→ **Source records**
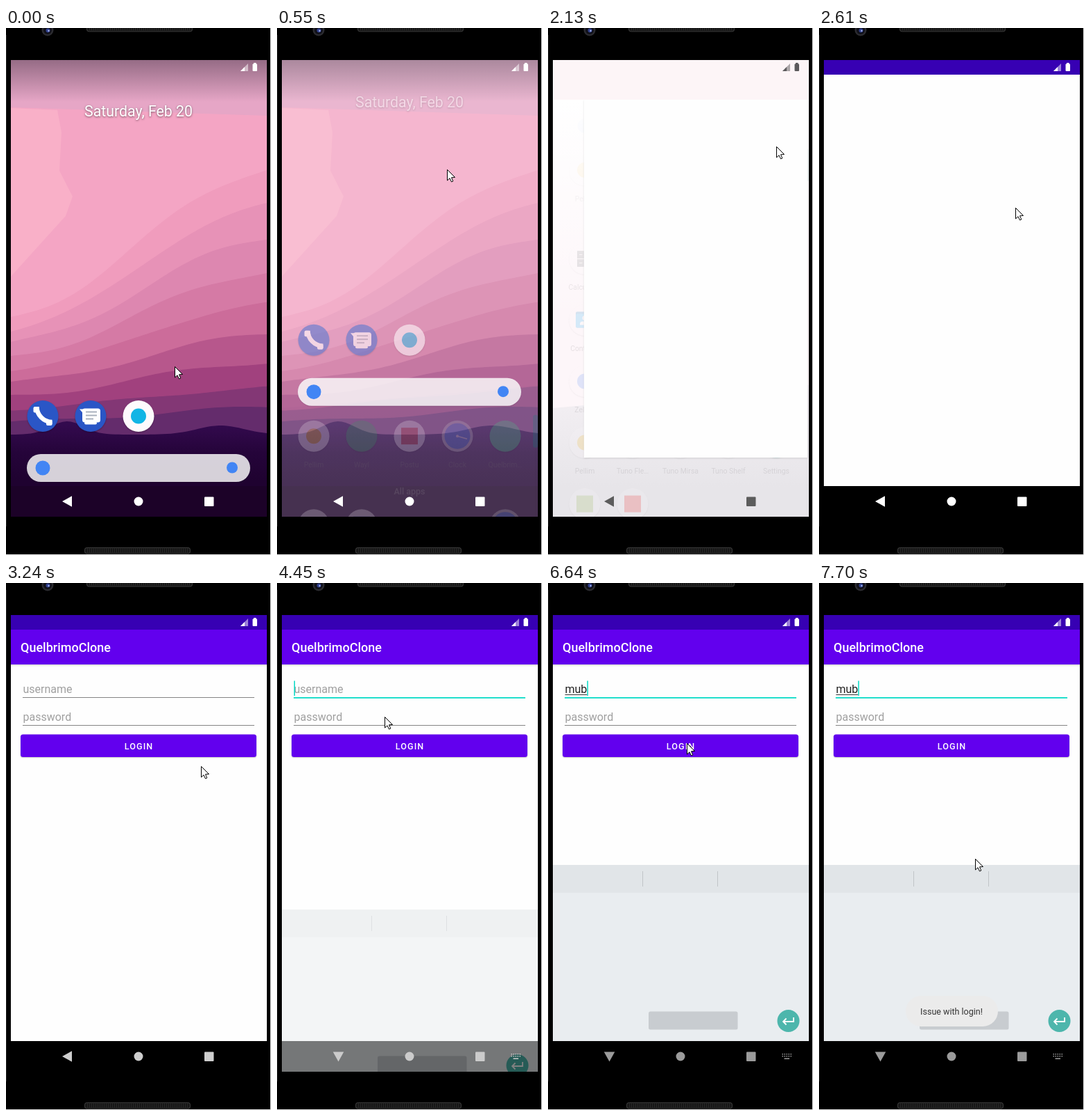
Animation, 382 px wide and 757 px high, one loop 8 s. Source, as an HTML page with a canvas:

```html
<!DOCTYPE html>
<html lang="en">
<head>
<meta charset="utf-8">
<title>Phone login</title>
<style>
html, body { margin: 0; width: 100%; height: 100%; overflow: hidden; background: #000; }
canvas { display: block; width: 382px; height: 757px; }
</style>
</head>
<body>
<canvas id="stage" width="382" height="757"></canvas>
<script>
const stage = document.getElementById('stage');
const buffer = document.createElement('canvas');
buffer.width = stage.width;
buffer.height = stage.height;
let ctx = stage.getContext('2d');

const LOOP = 8000, PACE = 130;
const L = 7, T = 46, R = 376, B = 702, NAV = 658;
const PURPLE = '#6200ee', TEAL = '#03dac5';

// Spans of activity, refreshed at about one picture per PACE ms.
const BURSTS = [[0, 300], [550, 1360], [1870, 2730], [2970, 3900], [4210, 4690], [5500, 5740], [6640, 7700]];

// Pointer moves: start, end, then the place reached.
const MOVES = [[0, 300, 257, 500], [300, 820, 239, 66], [820, 1360, 338, 188], [1600, 1610, 329, 170],
  [2130, 2730, 281, 263], [3240, 3510, 275, 258], [3510, 3900, 160, 149], [4210, 4450, 155, 192],
  [4450, 4690, 186, 414], [5490, 5740, 186, 222], [6630, 6640, 200, 230], [7030, 7570, 225, 396]];

const lerp = (a, b, p) => a + (b - a) * p;
const ramp = (t, a, b) => Math.min(1, Math.max(0, (t - a) / (b - a)));
const easeOut = p => Math.sin(p * Math.PI / 2);
const bell = (x, mid, width) => Math.exp(-(((x - mid) / width) ** 2));

// Hold the time between refreshes; a pause before a burst keeps the last picture.
function snap(t) {
  const [from, to] = BURSTS.filter(b => b[0] <= t).pop();
  if (t >= to) return t;
  const step = (to - from) / Math.round((to - from) / PACE);
  return from + Math.floor((t - from) / step + 1e-6) * step;
}

function pointerAt(t) {
  let x = 243, y = 486;
  for (const [from, to, nx, ny] of MOVES) {
    const p = easeOut(ramp(t, from, to));
    x = lerp(x, nx, p);
    y = lerp(y, ny, p);
  }
  return [x, y];
}

/* ---------- drawing helpers ---------- */
function rect(x0, y0, x1, y1, fill, r = 0) {
  ctx.fillStyle = fill;
  ctx.beginPath();
  ctx.roundRect(x0, y0, x1 - x0, y1 - y0, r);
  ctx.fill();
}

function circle(x, y, r, fill) {
  ctx.fillStyle = fill;
  ctx.beginPath();
  ctx.arc(x, y, r, 0, Math.PI * 2);
  ctx.fill();
}

function poly(points, fill) {
  ctx.fillStyle = fill;
  ctx.beginPath();
  points.forEach(([x, y]) => ctx.lineTo(x, y));
  ctx.closePath();
  ctx.fill();
}

function line(points, color, width) {
  ctx.strokeStyle = color;
  ctx.lineWidth = width;
  ctx.beginPath();
  points.forEach(([x, y]) => ctx.lineTo(x, y));
  ctx.stroke();
}

function text(str, x, y, size, fill, align = 'left', weight = 400) {
  ctx.font = `${weight} ${size}px Roboto, sans-serif`;
  ctx.textAlign = align;
  ctx.fillStyle = fill;
  ctx.fillText(str, x, y);
}

function fade(y0, y1, ...colors) {
  const g = ctx.createLinearGradient(0, y0, 0, y1);
  colors.forEach((c, i) => g.addColorStop(i / (colors.length - 1), c));
  return g;
}

function shadowed(alpha, blur, draw) {
  ctx.save();
  ctx.shadowColor = `rgba(0,0,0,${alpha})`;
  ctx.shadowBlur = blur;
  ctx.shadowOffsetY = 1;
  draw();
  ctx.restore();
}

// Draw a group as one picture with an opacity and a vertical shift.
function layer(alpha, dy, draw) {
  if (alpha <= 0) return;
  const main = ctx;
  ctx = buffer.getContext('2d');
  ctx.clearRect(0, 0, buffer.width, buffer.height);
  ctx.save();
  ctx.translate(0, dy);
  draw();
  ctx.restore();
  ctx = main;
  ctx.globalAlpha = Math.min(1, alpha);
  ctx.drawImage(buffer, 0, 0);
  ctx.globalAlpha = 1;
}

/* ---------- app icons ---------- */
const GLYPHS = {
  dot: c => circle(0, 0, 11, c),
  box: c => rect(-12, -12, 12, 12, c),
  none: () => {},
  clock() {
    circle(0, 0, 18.5, '#4285f4');
    line([[0, 0], [14, 4]], '#fff', 1.5);
    circle(0, 0, 2, '#fff');
  },
  calc() {
    for (let i = 0; i < 4; i++) {
      const x = i % 2 ? 0.5 : -11, y = i < 2 ? -11.5 : 0.5;
      rect(x, y, x + 10.5, y + 11, '#3f4245');
      rect(x + 3, y + 5, x + 7.5, y + 6, '#ddd');
    }
  },
  lens() {
    rect(-12, -8, 12, 10, '#546e7a', 2);
    circle(0, 1, 6, '#eceff1');
    circle(0, 1, 4, '#37474f');
  },
  card() {
    rect(-13, -12, 13, 11, '#0277bd', 2);
    rect(-13, -9, 13, 11, '#03a9f4', 2);
    circle(0, -3, 3.5, '#fff');
    rect(-7, 2, 7, 7, '#fff', [4, 4, 0, 0]);
  },
  folder() {
    rect(-12, -10, 0, 0, '#fff', 2);
    rect(-12, -7, 12, 10, '#fff', 2);
  },
  chat() {
    poly([[-16, -10], [-6, -10], [-10, -3]], '#fff');
    rect(-12, -11, 14, 9, '#fff', 3.5);
    rect(-9, 8, 9, 12, '#fff', 2);
    for (let i = 0; i < 3; i++) rect(-7, 5 * i - 7, i < 2 ? 9 : 4, 5 * i - 5, '#a8b0bd');
  },
  phone() {
    ctx.strokeStyle = '#fff';
    ctx.lineWidth = 6.5;
    ctx.beginPath();
    ctx.arc(13.5, -13.5, 22, Math.PI / 2, Math.PI);
    ctx.stroke();
    rect(-13.5, -13.5, -5.5, -5, '#fff', 2);
    rect(5, 5.5, 13.5, 13.5, '#fff', 2);
  },
  gear(c) {
    for (let i = 0; i < 4; i++) {
      rect(-3, -15, 3, 15, '#fff', 1);
      ctx.rotate(Math.PI / 4);
    }
    circle(0, 0, 11, '#fff');
    circle(0, 0, 5.5, c);
  }
};

const PALE = '#fefafc', BLUE = '#2a56c6';
const ALBUM = ['Pellim', PALE, 'dot', '#f4b400'];
const ROUTE = ['Wayl', '#2ea35a', 'none'];
const POST = ['Postu', PALE, 'box', '#dc4437'];
const CLOCK = ['Clock', '#cfd0d3', 'clock'];
const LOGIN_APP = ['Quelbrim…', '#3ddc84', 'none'];
const CHAT = ['Messages', BLUE, 'chat'];
const PHONE = ['Phone', BLUE, 'phone'];
const SHOP = ['Tuno Shelf', PALE, 'dot', '#12b5e5'];
const SUGGESTED = [ALBUM, ROUTE, POST, CLOCK, LOGIN_APP];
const LATE = ['Camera', 'Brelto'];
const APPS = [
  ['Calculator', PALE, 'calc'], ['Dayvonel', PALE, 'box', '#3f6fe0'],
  [LATE[0], PALE, 'lens'], [LATE[1], PALE, 'dot', '#34a853'], CLOCK,
  ['Contacts', PALE, 'card'], ['Kudlo', PALE, 'box', '#fbc02d'], ['Vem', PALE, 'dot', '#3f6de0'],
  ['Files', '#4285f4', 'folder'], POST,
  ['Zelpor', PALE, 'dot', '#4285f4'], LOGIN_APP, ROUTE, CHAT, PHONE,
  ALBUM, ['Tuno Fle…', PALE, 'box', '#d3123c'], ['Tuno Mirsa', PALE, 'dot', '#f9802d'],
  SHOP, ['Settings', '#00897b', 'gear', '#00897b'],
  ['Tabvoo…', PALE, 'box', '#8bb536'], ['Wuvlope', PALE, 'box', '#f00']
];
const colX = i => 53 + 69 * i;

function icon(x, y, [, back, kind, color]) {
  shadowed(.28, 2, () => circle(x, y, 22.5, back));
  ctx.save();
  ctx.translate(x, y);
  GLYPHS[kind](color);
  ctx.restore();
}

function labelled(x, y, app, loaded = true) {
  if (loaded) icon(x, y, app);
  text(app[0], x, y + 44.5, 10.4, '#6d696d', 'center');
}

/* ---------- phone body and system bars ---------- */
function body() {
  rect(0, 0, 382, 757, '#000');
  rect(381, 0, 382, 757, '#f2f2f2');
  rect(0, 756, 382, 757, '#e4e4e4');
  rect(0, 10, 1, 716, '#222');
  circle(60, 3, 8.5, '#2b2b30');
  circle(60, 3, 6, '#101018');
  circle(60.5, 3.5, 3, '#2f3f8c');
  circle(61.5, 4, 1.2, '#a9b8f0');
  grille(116, -4);
  grille(113, 746);
}

function grille(x, y) {
  rect(x, y, x + 153, y + 9.5, '#3a3a3a', 4);
  rect(x + 1, y + 1, x + 152, y + 8.5, '#161616', 3);
  ctx.setLineDash([1, 2]);
  for (let i = 2.5; i < 8; i += 2) line([[x + 4, y + i], [x + 149, y + i]], '#383838', 1);
  ctx.setLineDash([]);
}

function statusIcons(color) {
  ctx.globalAlpha = .5;
  poly([[349, 51], [349, 62], [338, 62]], color);
  ctx.globalAlpha = 1;
  poly([[344, 56], [344, 62], [338, 62]], color);
  rect(355.5, 51.5, 362, 62, color, 1);
  rect(357, 50, 360.5, 52, color);
}

function navIcons(tone, home, typing) {
  const c = `rgb(${tone},${tone},${tone})`;
  ctx.save();
  ctx.translate(88.5, 680);
  if (typing) ctx.rotate(-Math.PI / 2);
  poly([[-7.5, 0], [6.5, -7.8], [6.5, 7.8]], c);
  ctx.restore();
  if (home) circle(191, 680, 6.5, c);
  rect(286, 673.5, 299.5, 687, c, 1);
  if (!typing) return;
  for (let i = 0; i < 10; i++) {
    const x = 337.5 + (i % 5) * 3, y = 676 + (i > 4) * 3;
    rect(x, y, x + 1.5, y + 1.5, c);
  }
  rect(340.5, 682.5, 348, 684, c);
}

/* ---------- home screen ---------- */
const DUSK = [[240, 156, 189], [221, 135, 176], [204, 108, 154], [161, 65, 126], [100, 44, 108]];

function duskColor(u) {
  const s = u * (DUSK.length - 1), n = Math.min(DUSK.length - 2, Math.floor(s));
  return `rgb(${DUSK[n].map((c, i) => Math.round(lerp(c, DUSK[n + 1][i], s - n)))})`;
}

// Fill everything below the height given for v = 0..1 across the screen.
function ridge(height, fill) {
  const points = [[R, B], [L, B]];
  for (let v = 0; v <= 1; v += 1 / 64) points.push([lerp(L, R, v), height(v)]);
  poly(points, fill);
}

function wallpaper() {
  rect(L, T, R, B, '#f4a5c4');
  poly([[L, 115], [74, 118], [80, 150], [77, 205], [96, 242], [86, 270], [L, 357]], '#f9b0c8');
  poly([[L, T], [R, T], [R, 126], [L, 114]], '#e6a6c6');
  for (let i = 0; i < 9; i++) {
    const u = i / 8, left = lerp(415, 566, u), right = lerp(545, 203, (1 - u) ** 1.2);
    const rise = v => v - .08 * Math.sin(2 * Math.PI * v);
    ridge(v => lerp(left, right, rise(v)) + 2.5 * Math.sin(9 * v + 2 * i), duskColor(u));
  }
  ridge(v => 584 - 19 * bell(v, .22, .09) - 13 * bell(v, .82, .13), fade(570, 650, '#330a4e', '#25043a', '#1f0230'));
  rect(L, NAV, R, B, '#1c0228');
  rect(L, T, R, 106, fade(T, 106, 'rgba(70,50,70,.5)', 'rgba(70,50,70,0)'));
}

function home(p) {
  wallpaper();
  layer(1 - p * 2.5, -p * 60, () => shadowed(.5, 3, () =>
    text('Saturday, Feb 20', 191, 126.5, 21.3, '#fff', 'center')));
  layer(1 - p * 2, -531 * p, () => [PHONE, CHAT, SHOP].forEach((a, i) => icon(colX(i), 557.5, a)));
}

function searchBar() {
  shadowed(.12, 1, () => rect(30, 81, 352, 121, 'rgba(255,255,255,.82)', 20));
  circle(53, 101, 10.5, '#4285f4');
  circle(326, 100.5, 8, '#4285f4');
}

/* ---------- app drawer ---------- */
function drawerBack() {
  rect(L, T, R, B, '#fdf6f9');
  poly([[L, 546], [R, 513], [R, B], [L, B]], fade(515, 660, '#f4f0f4', '#e7e5e9'));
}

function drawerApps(ready) {
  SUGGESTED.forEach((a, i) => labelled(colX(i), 164.5, a));
  text('All apps', 191, 248, 12.5, '#9a969a', 'center', 500);
  APPS.forEach((a, i) =>
    labelled(colX(i % 5), 292 + 88 * Math.floor(i / 5), a, ready || !LATE.includes(a[0])));
  rect(372, 181, R, 660, 'rgba(60,40,60,.06)');
  rect(369, 134, R, 181, '#00897b', 3);
}

function launcher(t) {
  const p = ramp(t, 480, 820), open = ramp(t, 1880, 2160);
  const drawer = p >= .5, ready = t > 950;
  const dy = (1 - p) * 531 + 47 * open, seen = 1 - open;
  home(p);
  layer(p, 0, drawerBack);
  layer(seen, dy, searchBar);
  layer(p * seen, dy, () => drawerApps(ready));
  if (t >= 1870 && !open) circle(328.5, 165, 23, 'rgba(0,0,0,.18)');
  if (p === 1 && !open) rect(L, 661, R, B, 'rgba(255,255,255,.55)');
  if (open) {
    rect(L, 103, R, 420, fade(103, 420, '#fff', 'rgba(255,255,255,0)'));
    shadowed(.15, 2, () =>
      rect(lerp(306, 4, open), lerp(141, 96, open), lerp(352, 378, open), lerp(188, 698, open), '#fefefe'));
    rect(L, T, R, 103, '#fdf5f7');
  }
  statusIcons(!drawer ? '#fff' : ready ? '#5c5a5c' : '#a19ca1');
  navIcons(!drawer ? 255 : ready ? 92 : 117, !drawer, false);
}

/* ---------- login screen ---------- */
function caretOn(t) {
  const since = t < 5500 ? 4720 : 5640;
  return t < since || Math.floor((t - since) / 500) % 2 === 0;
}

function field(hint, y, value, focus) {
  text(value || hint, 24.5, y, 16, value ? '#222' : '#a0a0a0');
  rect(24, y + 6, 358, y + (focus ? 7.7 : 7), focus ? TEAL : '#858585');
}

function loginButton(t) {
  shadowed(.22, 1.5, () => rect(21, 217.5, 361, 250, PURPLE, 3.5));
  if (t > 6640 && t < 7030) {
    ctx.save();
    ctx.beginPath();
    ctx.roundRect(21, 217.5, 340, 32.5, 3.5);
    ctx.clip();
    circle(200, 232, .87 * (t - 6640), 'rgba(255,255,255,.24)');
    ctx.restore();
  }
  ctx.letterSpacing = '1.1px';
  text('LOGIN', 191.5, 238.5, 12.6, '#fff', 'center', 500);
  ctx.letterSpacing = '0px';
}

function form(t) {
  const focus = t >= 4210;
  rect(L, 67, R, 117, PURPLE);
  rect(L, 117, R, 120, fade(117, 120, 'rgba(0,0,0,.16)', 'rgba(0,0,0,0)'));
  text('QuelbrimoClone', 21, 99, 18, '#fff', 'left', 500);

  const typed = 'mub'.slice(0, Math.max(0, Math.floor((t - 5500) / 120) + 1));
  field('username', 158, typed, focus);
  const end = 24.5 + (typed ? ctx.measureText(typed).width : 0);
  rect(24.5, 160, end, 161, '#333');
  if (focus && caretOn(t)) rect(end, 140.5, end + 1.5, 162, TEAL);
  field('password', 198, '', false);
  loginButton(t);
}

function keyboard() {
  rect(L, 405, R, 705, '#e9edf0');
  rect(L, 405, R, 445, '#e1e5e8');
  [136, 244].forEach(x => rect(x, 414, x + 1, 436, '#c0c4c7'));
  rect(145, 615.5, 273.5, 641.5, '#c8ccd0', 2.5);
  circle(346.5, 629, 16, '#4db6ac');
  line([[354, 624], [354, 630], [339, 630]], '#fff', 1.8);
  line([[343.5, 625.5], [339, 630], [343.5, 634.5]], '#fff', 1.8);
}

function app(t) {
  const theme = ramp(t, 2160, 2480), rise = ramp(t, 4210, 4690);
  rect(L, T, R, B, '#fefefe');
  layer(theme, 0, () => {
    rect(L, T, R, 67, '#3700b3');
    rect(L, NAV, R, B, '#000');
  });
  if (t >= 3100) form(t);
  layer(rise, 128 * (1 - rise), keyboard);
  if (rise === 1) rect(L, NAV, R, B, '#000');
  layer(ramp(t, 7200, 7600), 0, () => {
    rect(125, 593, 258, 637, '#ebebeb', 22);
    text('Issue with login!', 191, 620, 12.5, '#333', 'center');
  });
  statusIcons(theme < .5 ? '#777' : '#fff');
  const tone = lerp(92, 255, theme) - 100 * ramp(t, 2970, 3510) + 48 * Math.sin(Math.PI * rise);
  navIcons(Math.round(tone), theme > .5, rise > 0);
}

function pointer(t) {
  const [x, y] = pointerAt(t);
  const shape = [[0, 0], [0, 15.5], [3.5, 12.3], [6, 17.5], [8.3, 16.5], [6, 11.3], [11, 11], [0, 0]];
  ctx.save();
  ctx.translate(Math.round(x) + .5, Math.round(y) + .5);
  poly(shape, '#fff');
  line(shape, '#000', 1);
  ctx.restore();
}

function draw(now) {
  const t = snap(now % LOOP);
  body();
  ctx.save();
  ctx.beginPath();
  ctx.rect(L, T, R - L, B - T);
  ctx.clip();
  if (t < 2160) launcher(t); else app(t);
  pointer(t);
  ctx.restore();
}

let start;
function tick(now) {
  start ??= now;
  draw(now - start);
  requestAnimationFrame(tick);
}
draw(0);
requestAnimationFrame(tick);
</script>
</body>
</html>
```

→ **Task goal**
Whenever the word "lerp" shows up in a line of the entries, copy that line.

→ **Exercise answer**
const lerp = (a, b, p) => a + (b - a) * p;
    x = lerp(x, nx, p);
    y = lerp(y, ny, p);
  return `rgb(${DUSK[n].map((c, i) => Math.round(lerp(c, DUSK[n + 1][i], s - n)))})`;
  for (let v = 0; v <= 1; v += 1 / 64) points.push([lerp(L, R, v), height(v)]);
    const u = i / 8, left = lerp(415, 566, u), right = lerp(545, 203, (1 - u) ** 1.2);
    ridge(v => lerp(left, right, rise(v)) + 2.5 * Math.sin(9 * v + 2 * i), duskColor(u));
      rect(lerp(306, 4, open), lerp(141, 96, open), lerp(352, 378, open), lerp(188, 698, open), '#fefefe'));
  const tone = lerp(92, 255, theme) - 100 * ramp(t, 2970, 3510) + 48 * Math.sin(Math.PI * rise);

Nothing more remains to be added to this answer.